In the Spring of 2005 I was supposed to race in the first alumni Blues versus Tabs showdown, but at the last minute I had to stay in Ithaca; last year I was also supposed to row, but ended up having to travel to California for work. This year, come hell or high water (which nearly came to pass, thanks to Hurricane Danny), I was going to be in Westport for rower check-in at 9:00 am. I didn't know a single person--spectator or rower--and from the preliminary line-up, I appeared to be one of only a few women as well as one of only a few recent graduates. I slept on the train and awoke to a grey and drizzly Connecticut morning. Fortunately, the Saugatuck Rowing Club possesses one of the most beautiful boathouses I've ever seen; I would have rowed through the hurricane itself for the opportunity to relax in the SRC's well-appointed abode or explore the river in one of its gorgeous Resolutes.
Well into our 4000 meter warm-up on the Saugatuck I realized that I'd been rowing without consciousness, meaning that I'd settled into the boat, responded to the coxswain's commands, and been catching and swinging in sync with my seven boat mates without any awareness of these motions. MAR once told me that after something like 10,000 gear shifts, cyclists shift in response to the terrain without consciously needing to think or anticipate those shifts, and I wonder at what point I passed that consciousness benchmark in crew. It felt like the most natural thing in the world to be sitting in bow pair on a Saturday morning, my blade backsplashing onto the bow ball as we cut through the Saugatuck's glassy surface.

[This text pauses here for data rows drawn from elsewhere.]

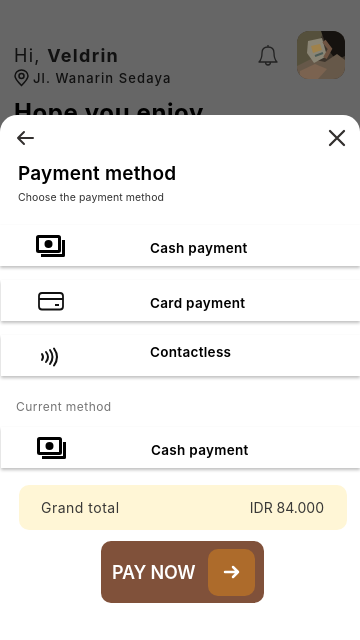
<!DOCTYPE html>
<html lang="en">
<head>
<meta charset="utf-8">
<title>Payment method</title>
<style>
:root {
  --dimmed: #666;
  --ink: #000;
  --sheet: #fff;
  --muted: #757575;
  --icon: #33302f;
  --cream: #fff6d6;
  --brown: #80513a;
  --amber: #ad6b2b;
}
* { box-sizing: border-box; margin: 0; padding: 0; }
html, body { width: 360px; height: 640px; overflow: hidden; }
body { font-family: Inter, "Open Sans", sans-serif; color: var(--ink); }
svg { display: block; fill: none; }
a { color: inherit; text-decoration: none; }
.screen { position: relative; width: 360px; height: 640px; overflow: hidden; background: var(--dimmed); }

.home { padding: 31px 15px 0 14px; }
.home-bar { display: flex; height: 66px; }
.greeting { flex: 1; padding-top: 12px; white-space: nowrap; }
.greeting p { font-size: 18px; line-height: 25px; letter-spacing: 1.3px; color: #111; }
.greeting strong { font-weight: 700; }
.greeting .address { display: flex; align-items: center; gap: 4px; height: 20px; font-size: 13px; line-height: 20px; font-weight: 500; letter-spacing: 1.1px; }
.bell { margin: 13px 18px 0 0; }
.avatar { border-radius: 12px; }
.headline { font-size: 24px; line-height: 32px; font-weight: 700; letter-spacing: .6px; white-space: nowrap; }

.sheet { position: absolute; inset: 115px 0 0; background: var(--sheet); border-radius: 17px 17px 0 0; }
.sheet-nav { display: flex; justify-content: space-between; align-items: center; height: 46px; padding: 0 14px 0 16px; }
.sheet-title { height: 64px; padding-left: 18px; white-space: nowrap; }
.sheet-title h1 { font-size: 19px; line-height: 26px; font-weight: 600; letter-spacing: .2px; }
.sheet-title p { margin-top: 3px; font-size: 10.5px; line-height: 16px; letter-spacing: .1px; color: #333; }
.methods { display: grid; gap: 14px; list-style: none; }
.method { display: grid; grid-template-columns: 114px 1fr; align-items: center; height: 41px; padding-left: 36px; background: var(--sheet); box-shadow: 0 2px 3px rgba(0,0,0,.25); font-size: 13.5px; line-height: 18px; font-weight: 600; letter-spacing: .3px; }
.method + .method, .method.current { margin-left: 1px; padding-left: 35px; }
.method.current { padding-left: 36px; }
.method span { padding-top: 5px; }
.method .raised { padding: 0 0 7px; }
.current-label { height: 51px; padding: 21px 0 0 16px; font-size: 12px; line-height: 20px; letter-spacing: .45px; color: var(--muted); }
.total { display: flex; justify-content: space-between; align-items: center; height: 45px; margin: 17px 13px 0 19px; padding: 0 23px 0 22px; border-radius: 10px; background: var(--cream); font-size: 14px; color: #3a3937; white-space: nowrap; }
.total span { letter-spacing: .5px; }
.pay { display: flex; justify-content: space-between; align-items: center; width: 163px; height: 62px; margin: 11px 0 0 101px; padding: 0 9px 0 11px; border-radius: 10px; background: var(--brown); color: #fff; font-size: 18px; font-weight: 600; letter-spacing: -.2px; white-space: nowrap; }
.pay-arrow { display: grid; place-items: center; width: 47px; height: 47px; border-radius: 10px; background: var(--amber); }
</style>
</head>
<body>
<svg width="0" height="0" style="position:absolute" aria-hidden="true">
  <defs>
    <g id="cash">
      <rect x="1.5" y="1.5" width="22" height="15" rx="1" stroke="#000" stroke-width="3"/>
      <circle cx="12.5" cy="9" r="4" fill="#000"/>
      <path d="M27.5 5v15.5H5" stroke="#000" stroke-width="3" stroke-linejoin="round"/>
    </g>
  </defs>
</svg>
<main class="screen">
  <section class="home">
    <div class="home-bar">
      <div class="greeting">
        <p>Hi, <strong>Veldrin</strong></p>
        <p class="address">
          <svg width="15" height="18" viewBox="0 0 15 18" stroke="#111" stroke-width="1.5" aria-hidden="true">
            <path d="M7.5 16.5C3 12 1 9.500 1 7a6.500 6 0 0 1 13 0c0 2.500-2 5-6.500 9.500z"/>
            <circle cx="7.500" cy="7" r="2.500"/>
          </svg>
          <span>Jl. Wanarin Sedaya</span>
        </p>
      </div>
      <svg class="bell" width="22" height="24" viewBox="0 0 22 24" stroke="#222" stroke-width="1.3" stroke-linejoin="round" role="img" aria-label="Notifications">
        <path d="M2 18c2-2 3-4 3-9 0-4 2-6 6-6s6 2 6 6c0 5 1 7 3 9zM8.500 18c0 4 5 4 5 0M11 3V1"/>
      </svg>
      <svg class="avatar" width="48" height="48" viewBox="0 0 48 48" role="img" aria-label="Profile photo of a person holding a cup">
        <rect width="48" height="48" fill="#3c342b"/>
        <path d="M0 0h27L12 33 0 38z" fill="#55503c"/>
        <path d="M24 0h24v25l-9 4-9-12z" fill="#15120f"/>
        <path d="M0 35l14-7 14 3 12-8 8 6v19H0z" fill="#665849"/>
        <path d="M3 40l15-7 12 5-9 10H3z" fill="#7b6350"/>
        <path d="M11 10l14-3 5 18-13 7-7-10z" fill="#8a8575"/>
        <path d="M14 15l9-2 2 6-9 3z" fill="#a0824b"/>
        <path d="M18 25l8-3" stroke="#4c5b56" stroke-width="2"/>
        <path d="M27 10l6 8-5 9" stroke="#6f5442" stroke-width="4"/>
      </svg>
    </div>
    <h2 class="headline">Hope you enjoy</h2>
  </section>

  <section class="sheet">
    <nav class="sheet-nav">
      <a href="#" aria-label="Back">
        <svg width="18" height="16" viewBox="0 0 18 16" stroke="#33302f" stroke-width="2" stroke-linecap="round" stroke-linejoin="round"><path d="M17 8H2M8 2L2 8l6 6"/></svg>
      </a>
      <a href="#" aria-label="Close">
        <svg width="18" height="18" viewBox="0 0 18 18" stroke="#33302f" stroke-width="2.3" stroke-linecap="round"><path d="M2 2l14 14M16 2L2 16"/></svg>
      </a>
    </nav>
    <header class="sheet-title">
      <h1>Payment method</h1>
      <p>Choose the payment method</p>
    </header>
    <ul class="methods">
      <li class="method">
        <svg width="30" height="22" viewBox="0 0 30 22" aria-hidden="true"><use href="#cash"/></svg>
        <span>Cash payment</span>
      </li>
      <li class="method">
        <svg width="30" height="22" viewBox="0 0 30 22" stroke="#111" stroke-width="1.800" aria-hidden="true">
          <rect x="3" y="3" width="24" height="16.500" rx="3"/>
          <path d="M3 9h24M19 15h4"/>
        </svg>
        <span>Card payment</span>
      </li>
      <li class="method">
        <svg width="30" height="22" viewBox="0 0 30 22" stroke="#111" stroke-width="2" stroke-linecap="round" aria-hidden="true">
          <path d="M6 9q2 3 0 6M10 7q4 5 0 10M14 5q5 7 0 14M18 3.500q6 8.500 0 17"/>
        </svg>
        <span class="raised">Contactless</span>
      </li>
    </ul>
    <p class="current-label">Current method</p>
    <div class="method current">
      <svg width="30" height="22" viewBox="0 0 30 22" aria-hidden="true"><use href="#cash"/></svg>
      <span>Cash payment</span>
    </div>
    <div class="total">
      <span>Grand total</span>
      <b style="font-weight:400">IDR 84.000</b>
    </div>
    <a class="pay" href="#">
      PAY NOW
      <span class="pay-arrow">
        <svg width="17" height="16" viewBox="0 0 17 16" stroke="#fff" stroke-width="2.500" stroke-linecap="round" stroke-linejoin="round" aria-hidden="true"><path d="M2 8h13M10 3l5 5-5 5"/></svg>
      </span>
    </a>
  </section>
</main>
</body>
</html>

We lost, just as Oxford has apparently lost each of the last four meets. Just as I didn't care when I failed to score points in ECCC bike races, I didn't care at all that we we lost both the 750 meter and the 500 meter sprint. I never used to line up on the water unless I was 100% confident in my ability to beat my opponents, and I usually did. I think that, in the future, that will be the case again. But for now, what drives me and sustains me in these endeavors isn't winning; it's just being there. The experience of being on the water, of hearing the birds and the boats skim, the waves lapping the docks and the coxswain's echoing calls--it's enough. It's more than I dreamed I would have for the life that I live here.
Corpus Christi College First Women's VIII
Oxford Summer Eights 2002
Somerville College Women's First VIII
Oxford Summer Eights 2004